US states have integrated green building with affordable housing programs to achieve multiple environmental objectives, e.g., improving energy efficiency and water conservation, increasing indoor environmental quality, providing safe, healthy, and productive built environments, and promoting sustainable environmental stewardship. Simultaneously, empirical measures have shown that green building increases housing affordability, through energy-efficiency savings that constitute a significant percentage of the annual income of extremely low-, very low-, and low-income families.
To analyze the costs and benefits of different policies and programs, and to estimate the incentives required to offset the upfront cost of green affordable housing in the residential sector, local governments need substantial empirical evidence on viability in the local housing market. In the paper " Green Affordable Housing: Cost-Benefit Analysis for Zoning Incentives", Drs. Andrew McCoy, Steve Hankey, and Armin Yeganeh investigate the potential benefits and policy implications of the integration of green building and affordable housing by analyzing the construction costs, sale prices, and spillover effects of affordable and market-rate houses, built to local green building standards.

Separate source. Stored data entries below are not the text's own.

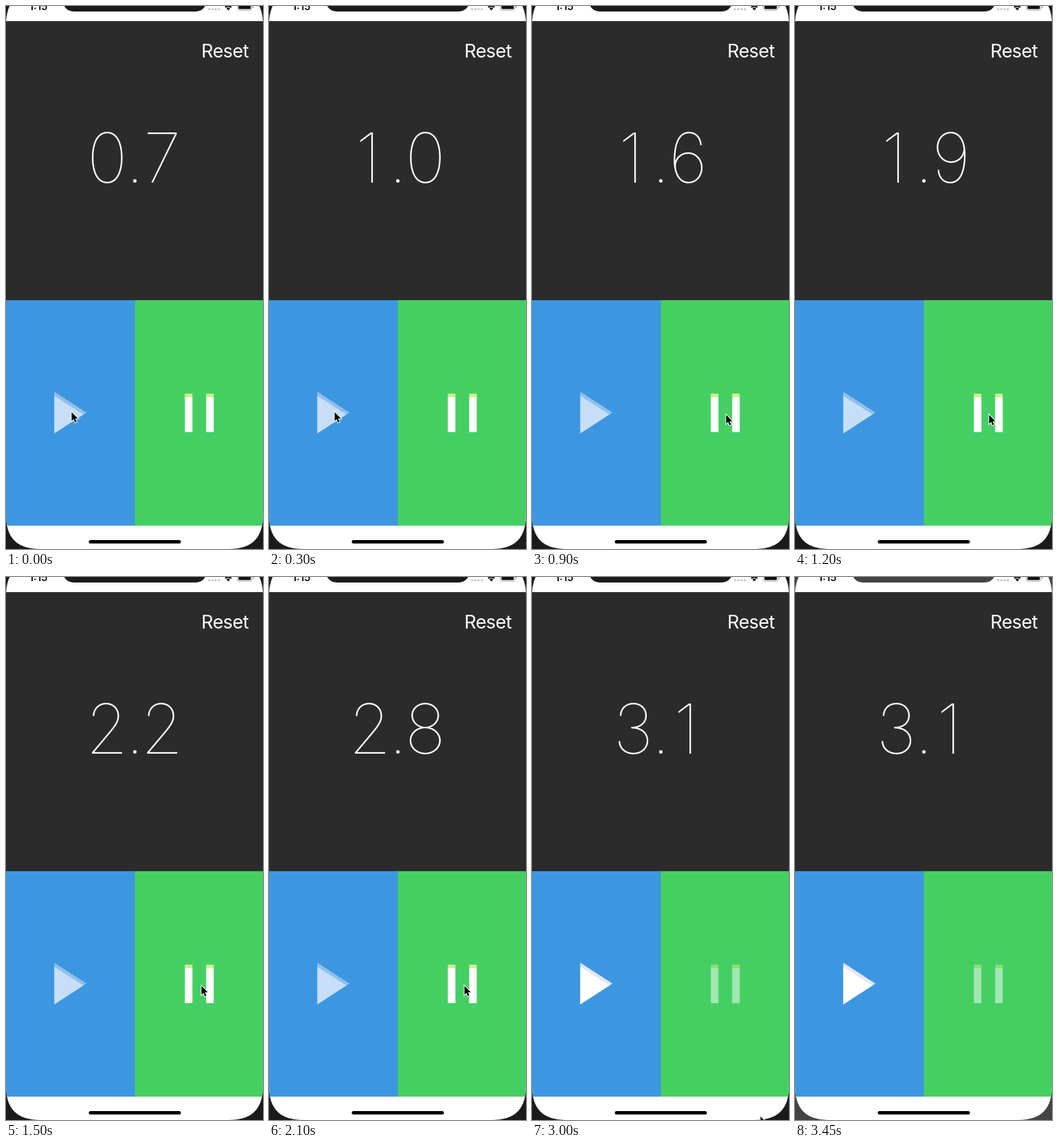
These frames come from a looping animation (374x790 px, 3550 ms). An HTML page with a canvas:

```html
<!DOCTYPE html>
<html lang="en">
<head>
<meta charset="utf-8">
<title>Stopwatch</title>
<style>
  html, body { margin: 0; height: 100%; overflow: hidden; background: #1c1a1b; }
  canvas { display: block; }
</style>
</head>
<body>
<canvas id="stage" width="374" height="790"></canvas>
<script>
const ctx = document.getElementById('stage').getContext('2d');
const LOOP = 3550, STEP = 150;
const FONT = 'Inter, Roboto, sans-serif';

// Pointer stops: step, left, top
const STOPS = [
  [0, 94, 589], [4, 196, 593], [5, 250, 593], [6, 281, 593], [9, 283, 593],
  [18, 294, 669], [19, 312, 744], [20, 331, 783], [21, 400, 800]
];

const SCREEN = new Path2D(
  'M0 28C0-6 16-22 50-22H324C358-22 374-6 374 28V740C374 774 358 790 324 790H50C16 790 0 774 0 740Z');
const ARROW = new Path2D('M1.5 1.8V14.8L4.4 12.1 6.5 17 8.6 16.1 6.5 11.3H10.7Z');

function rect(color, x, y, w, h) {
  ctx.fillStyle = color;
  ctx.fillRect(x, y, w, h);
}

function round(color, x, y, w, h, r) {
  ctx.fillStyle = color;
  ctx.beginPath();
  ctx.roundRect(x, y, w, h, r);
  ctx.fill();
}

function shape(color, path) {
  ctx.fillStyle = color;
  ctx.fill(new Path2D(path));
}

// Writes text with its visible ink centred on x
function write(text, x, y, weight, size, color, spacing = 0) {
  ctx.font = `${weight} ${size}px ${FONT}`;
  ctx.letterSpacing = spacing + 'px';
  ctx.fillStyle = color;
  const m = ctx.measureText(text);
  ctx.fillText(text, x + (m.actualBoundingBoxLeft - m.actualBoundingBoxRight) / 2, y);
}

function statusBar(bezel) {
  round(bezel, 83, -22, 208.5, 30, 20);
  write('1:15', 47, 6.3, 600, 15, '#111');
  for (let i = 0; i < 4; i++) round('#ccc', 293.8 + i * 4.7, 3, 3.6, 3.6, 1.8);
  shape('#111', 'M323.5 6.4L320.7 3.6A4 4 0 0 1 326.3 3.6Z');
  ctx.strokeStyle = '#111';
  ctx.lineWidth = 2.1;
  ctx.beginPath();
  ctx.arc(323.5, 6.5, 6.3, -Math.PI * 0.75, -Math.PI * 0.25);
  ctx.stroke();
  ctx.strokeStyle = '#a8a8a8';
  ctx.lineWidth = 1;
  ctx.beginPath();
  ctx.roundRect(336.5, -4.5, 21.5, 10.8, 3);
  ctx.stroke();
  round('#111', 338.3, -3, 18, 7.6, 1.4);
  round('#a8a8a8', 359.2, -1, 1.5, 4, 0.7);
}

function counter(value) {
  const [whole, tenth] = value.toFixed(1).split('.');
  const digit = (d, x) => write(d, d === '1' ? x - 5 : x, 256.8, 100, 100, '#fff');
  digit(whole, 147.2);
  write('.', 187.5, 256.8, 100, 100, '#fff');
  digit(tenth, 227.4);
}

function playIcon(alpha) {
  ctx.globalAlpha = alpha;
  const glyph = new Path2D('M70.3 561.3L117 591.5 70.3 621.8Z');
  ctx.save();
  ctx.clip(glyph);
  rect('#e4e7fb', 70, 561, 48, 61);
  shape('#fff', 'M70 567L113 594.5V622H70Z');
  ctx.restore();
  ctx.globalAlpha = 1;
}

function pauseIcon(alpha, body, cap) {
  ctx.globalAlpha = alpha;
  for (const x of [260.3, 291.3]) {
    rect(cap, x, 564, 11, 5);
    rect(body, x, 569, 11, 51);
  }
  ctx.globalAlpha = 1;
}

function pointer(step) {
  const [, x, y] = STOPS.filter(s => s[0] <= step).pop();
  ctx.save();
  ctx.translate(x, y);
  ctx.strokeStyle = '#fff';
  ctx.lineWidth = 2;
  ctx.stroke(ARROW);
  ctx.fillStyle = '#000';
  ctx.fill(ARROW);
  ctx.restore();
}

function draw(step) {
  const bezel = step === 23 ? '#454344' : '#1c1a1b';
  rect(bezel, 0, 0, 374, 790);
  ctx.save();
  ctx.clip(SCREEN);
  rect('#fff', 0, 0, 374, 790);
  rect('#2b2b2b', 0, 22, 374, 406);
  rect('#3d97e0', 0, 428, 188, 328);
  rect('#45cf63', 187.5, 428, 187, 328);
  round('#000', 120.5, 777, 134, 5, 2.5);
  statusBar(bezel);
  ctx.restore();

  write('Reset', 320, 75, 400, 27, '#fff', -0.6);
  counter(Math.floor(7 + 1.5 * Math.min(step, 16)) / 10);

  const stopped = step > 16, pressed = step === 16;
  playIcon(stopped ? 1 : 0.5);
  if (pressed) pauseIcon(1, '#808080', '#677845');
  else pauseIcon(stopped ? 0.5 : 1, '#fff', '#cdf08c');
  pointer(step);
}

const start = performance.now();
function tick() {
  draw(Math.floor((performance.now() - start) % LOOP / STEP));
  requestAnimationFrame(tick);
}
tick();
</script>
</body>
</html>
```
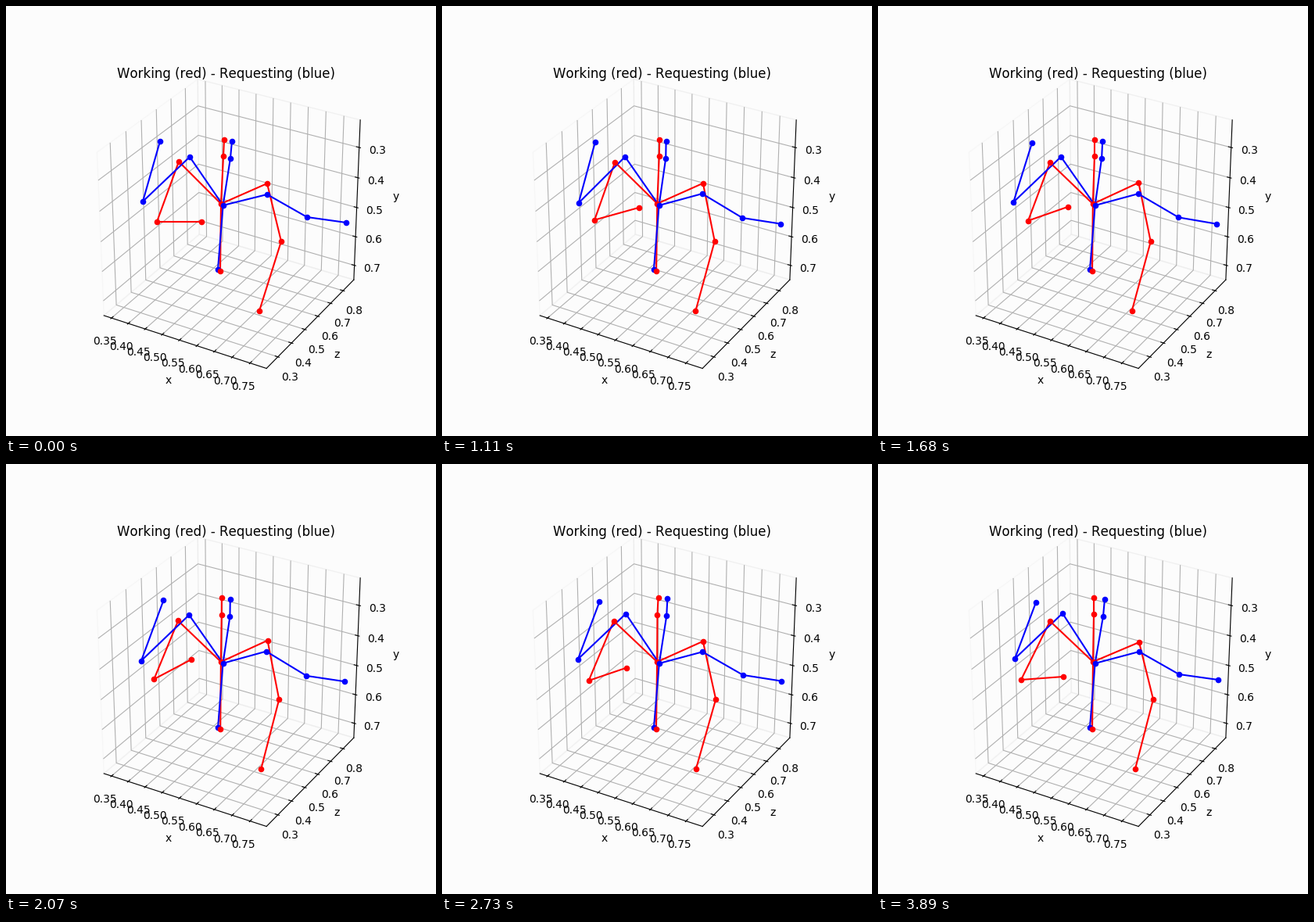
Animation, 550 px wide and 550 px high, one loop 3.92 s. Source, as a matplotlib script:

```python
import numpy as np
import matplotlib.pyplot as plt
from matplotlib.animation import FuncAnimation

SIZE, DPI = 550, 100
LOOP, STEP = 3920, 20
plt.rcParams["font.family"] = "DejaVu Sans"
plt.rcParams["text.kerning_factor"] = 6

fig = plt.figure(figsize=(SIZE / DPI, SIZE / DPI), dpi=DPI, facecolor="#fcfcfc")
ax = fig.add_axes([0, 0, 1, 1])
ax.set(xlim=(0, SIZE), ylim=(SIZE, 0))
ax.axis("off")

# Perspective camera around a unit cube centred on the origin
ELEV, AZIM, DIST = np.radians(30), np.radians(-60), 10
ce, se, ca, sa = np.cos(ELEV), np.sin(ELEV), np.cos(AZIM), np.sin(AZIM)
RIGHT = np.array([-sa, ca, 0])
UP = np.array([-se * ca, -se * sa, ce])
TOWARD = np.array([ce * ca, ce * sa, se])


def project(points):
    p = np.atleast_2d(np.asarray(points, float))
    depth = DIST - p @ TOWARD
    u = (p @ RIGHT / depth + 0.095) / 0.185
    v = (p @ UP / depth + 0.095) / 0.185
    return 68.75 + 426.25 * u, 489.5 - 423.5 * v


def path(points, color, width, zorder, **kw):
    ax.plot(*project(points), color=color, lw=width, zorder=zorder, **kw)


def put(point, text, va):
    x, y = project(point)
    ax.text(x[0], y[0], text, fontsize=10, ha="center", va=va, zorder=4)


E = 0.5 + 1 / 48         # half width of the drawn box
L = E + 0.0752           # tick label distance
N = E + 0.1634           # axis name distance
OUT, IN = 1 / 120, 1 / 60


def draw_box():
    panes = [
        ("#f2f2f2", [(-E, -E, -E), (-E, E, -E), (-E, E, E), (-E, -E, E)]),
        ("#e6e6e6", [(-E, E, -E), (E, E, -E), (E, E, E), (-E, E, E)]),
        ("#ececec", [(-E, -E, -E), (E, -E, -E), (E, E, -E), (-E, E, -E)]),
    ]
    for color, corners in panes:
        path(corners + corners[:1], color, 1, 0, alpha=0.5)

    def tick(grid, mark, label, text):
        path(grid, "#b0b0b0", 0.8, 1, solid_capstyle="butt")
        path(mark, "black", 0.8, 2)
        put(label, text, "top")

    for v in np.arange(0.35, 0.76, 0.05):
        c = (v - 0.5612) / 0.4494
        tick([(c, -E, -E), (c, E, -E), (c, E, E)],
             [(c, -E - OUT, -E), (c, -E + IN, -E)], (c, -L, -L), f"{v:.2f}")
    for v in np.arange(0.3, 0.81, 0.1):
        c = (v - 0.5533) / 0.643
        tick([(E, c, -E), (-E, c, -E), (-E, c, E)],
             [(E + OUT, c, -E), (E - IN, c, -E)], (L, c, -L), f"{v:.1f}")
    for v in np.arange(0.3, 0.71, 0.1):
        c = (0.481 - v) / 0.5184
        tick([(-E, -E, c), (-E, E, c), (E, E, c)],
             [(E + OUT, E, c), (E - IN, E, c)], (L, L, c), f"{v:.1f}")

    path([(-E, -E, -E), (E, -E, -E)], "black", 0.8, 2)
    path([(E, -E, -E), (E, E, -E)], "black", 0.8, 2)
    path([(E, E, -E), (E, E, E)], "black", 0.8, 2)
    put((0, -N, -N), "x", "center")
    put((N, 0, -N), "z", "center")
    put((N, N, 0), "y", "center")
    ax.text(281.9, 91.6, "Working (red) - Requesting (blue)",
            fontsize=12, ha="center", va="baseline")


draw_box()

# Joints
HEAD, NECK, CHEST, HIP, LS, LE, LH, RS, RE, RH = range(10)
SPINE = [HEAD, NECK, CHEST, HIP]
ARMS = [LH, LE, LS, CHEST, RS, RE, RH]

RED = [(279, 171), (278, 192.4), (275, 253), (274, 339), (221, 199),
       (193, 276), (250, 276), (334, 227), (352, 301), (324, 390)]
BLUE = [(289, 172.6), (287, 194.6), (277.6, 255), (271, 337), (235, 193),
        (175, 250), (197, 173), (334, 241), (385, 270), (435, 277)]

# Working arm: time, x, y
ELBOW = [(0, 193, 276), (720, 198, 273), (2100, 189, 275),
         (3000, 187, 278), (3890, 183, 276)]
HAND = [(0, 250, 276), (720, 258, 258), (1500, 246, 258),
        (2230, 235, 248.5), (3000, 237, 268), (3890, 237, 272)]


def ramp(t, start, end):
    return np.clip((t - start) / (end - start), 0, 1)


def along(keys, t):
    times, x, y = zip(*keys)
    return np.interp(t, times, x), np.interp(t, times, y)


def red_pose(t):
    t = min(t, 3000) + 890 * ramp(t, 3550, 3890)
    p = np.array(RED, float)
    turn = ramp(t, 700, 2070)
    arch = np.sin(np.pi * ramp(t, 0, 3300))
    p[HEAD, 0] -= 3 * turn
    p[NECK, 0] -= 2 * turn
    p[LS] += (-turn, 2 * ramp(t, 0, 3000))
    p[LE] = along(ELBOW, t)
    p[LH] = along(HAND, t)
    p[RS, 1] += ramp(t, 2400, 3000) - arch
    p[RE, 0] -= 3.7 * arch
    p[RH, 0] += ramp(t, 0, 1500) + 4 * ramp(t, 3000, 3890)
    return p


def blue_pose(t):
    p = np.array(BLUE, float)
    late = ramp(t, 2450, 3000)
    lean = ramp(t, 0, 700) - late
    p[HEAD, 0] += late - 2 * lean
    p[NECK, 0] += late - lean
    p[LS] += (late - lean, -2 * late)
    p[LE] += (-3 * lean * ramp(t, 700, 2400), 1.5 * lean - late)
    p[LH] += (5 * ramp(t, 1500, 2070) - lean, lean + 4 * late)
    p[RS] += (-1.2 * lean, -late - lean)
    p[RE] += (-0.8 * lean, 0.6 * lean - late)
    p[RH] += (-2 * lean, 1.5 * lean - late)
    return p


# The pose is sampled every 30 ms with some skips, then rarely near the end
rng = np.random.default_rng(4)
TIMES = [t for t in range(0, 3181, 30) if t <= 30 or rng.random() < 0.82]
TIMES = np.array(TIMES + [3370, 3430, 3490, 3550, 3740, 3820, 3890])
SHAKE = 0.35


def track(pose):
    poses = np.array([pose(t) for t in TIMES])
    noise = rng.normal(0, SHAKE, poses.shape)
    noise[:, [CHEST, HIP]] *= 0.4
    noise[(TIMES == 0) | (TIMES >= 3000)] = 0
    return poses + noise


red, blue = track(red_pose), track(blue_pose)
parts = []


def add(poses, joints, color, dots=False):
    style = dict(ls="", marker="o", ms=20 ** 0.5) if dots else dict(lw=1.5)
    line, = ax.plot([], [], color=color, zorder=5 + len(parts), **style)
    parts.append((poses, joints, line))


for poses, color in ((red, "red"), (blue, "blue")):
    add(poses, SPINE, color)
    add(poses, ARMS, color)
add(blue, [HEAD, NECK, HIP], "blue", dots=True)
add(red, list(range(10)), "red", dots=True)
add(blue, ARMS, "blue", dots=True)


def update(i):
    k = np.searchsorted(TIMES, (i + 0.5) * STEP, side="right") - 1
    for poses, joints, line in parts:
        line.set_data(*poses[k, joints].T)
    return [line for _, _, line in parts]


anim = FuncAnimation(fig, update, frames=LOOP // STEP, interval=STEP,
                     repeat=True, repeat_delay=0)
plt.show()
```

The authors employ pooled cross-sectional construction cost data from Low Income Housing Tax Credit (LIHTC) projects in Virginia to analyze the impact of an increase in the level of EarthCraft Virginia certifications — a regional green building rating system — on the total construction cost of affordable housing projects between 2011 and 2019. The authors use pooled cross-sectional sales price data from Multiple Listing Service (MLS) transactions, the primary source of real estate market information in the US, to provide evidence on the magnitude and statistical significance of sales price premiums associated with market-rate EarthCraft VA certified single-family houses in Montgomery County, VA.
Based on an analysis of 422 LIHTC projects that applied for income tax credits between 2011 and 2019 across VA, the study results suggest that an increase in the level of EarthCraft certification, from Gold to Platinum, increases the cost of rehabilitation and new construction by 12.60% and 4.60%, on average, while controlling specifically for statistically significant attributes of the residential area, number of stories, age of existing buildings, coordinates, and year of construction. The result of the cost premium on new construction is supported by previous studies, as small increases in the level of green building certification of new constructions have statistically insignificant cost impacts. However, similar increases in the level of certification in rehabilitation are associated with large and significant cost premiums. A potential reason for this cost premium is the impact of green building criteria on building enclosures, which typically constitute a large part of rehabilitation projects.
Houses certified under the EarthCraft VA program in Montgomery County, VA are associated with significant sale price premiums, with an estimated average of 15.06%, of which about 2.79% could be attributed to locational characteristics that were not captured. Therefore, the 12.27% premium translates to a dollar value of about $32,105, considering the average home sale price for the county, of $261,660 in 2018. Anecdotally, EarthCraft VA reports an upfront cost premium of 0.5–3% based on local builders, suggesting that the capitalization of green building features into transaction prices, on average, substantially exceeds upfront cost premiums. In the current study, the impact of EnergyStar certification on housing unit prices is smaller (around 5.81%) and not always statistically significant.
The density bonus estimates suggest that to recover 3%, 6%, and 10% incremental cost premiums associated with for-sale single-family houses in Blacksburg, VA, homebuilders need about 5–10%, 10–20%, and 25–40% increases in floor area, respectively. More precise estimates can be achieved based on the structural and locational characteristics of individual buildings. Nonetheless, housing prices are also confounded by dynamic market-driven factors, making it difficult to forecast housing prices using conventional methods. It is likely that regulatory and technological reforms affect certification costs and willingness to invest in certified buildings. Factors such as builders’ capacity and experience in green building, the energy literacy of households, availability of professional training programs and financial solutions, and recognition of green buildings in the market, are important to the economic viability of green buildings. It is also likely that local opposition to affordable housing causes construction delays, delays in leasing or selling units, etc. Therefore, such thresholds could provide local planners with some level of flexibility in decision-making.
To read or cite the full article: Jeddi Yeganeh, A., McCoy, A. P., & Hankey, S. (2019). Green affordable housing: Cost-benefit analysis for zoning incentives. Sustainability, 11(22), 6269. https://doi.org/10.3390/su11226269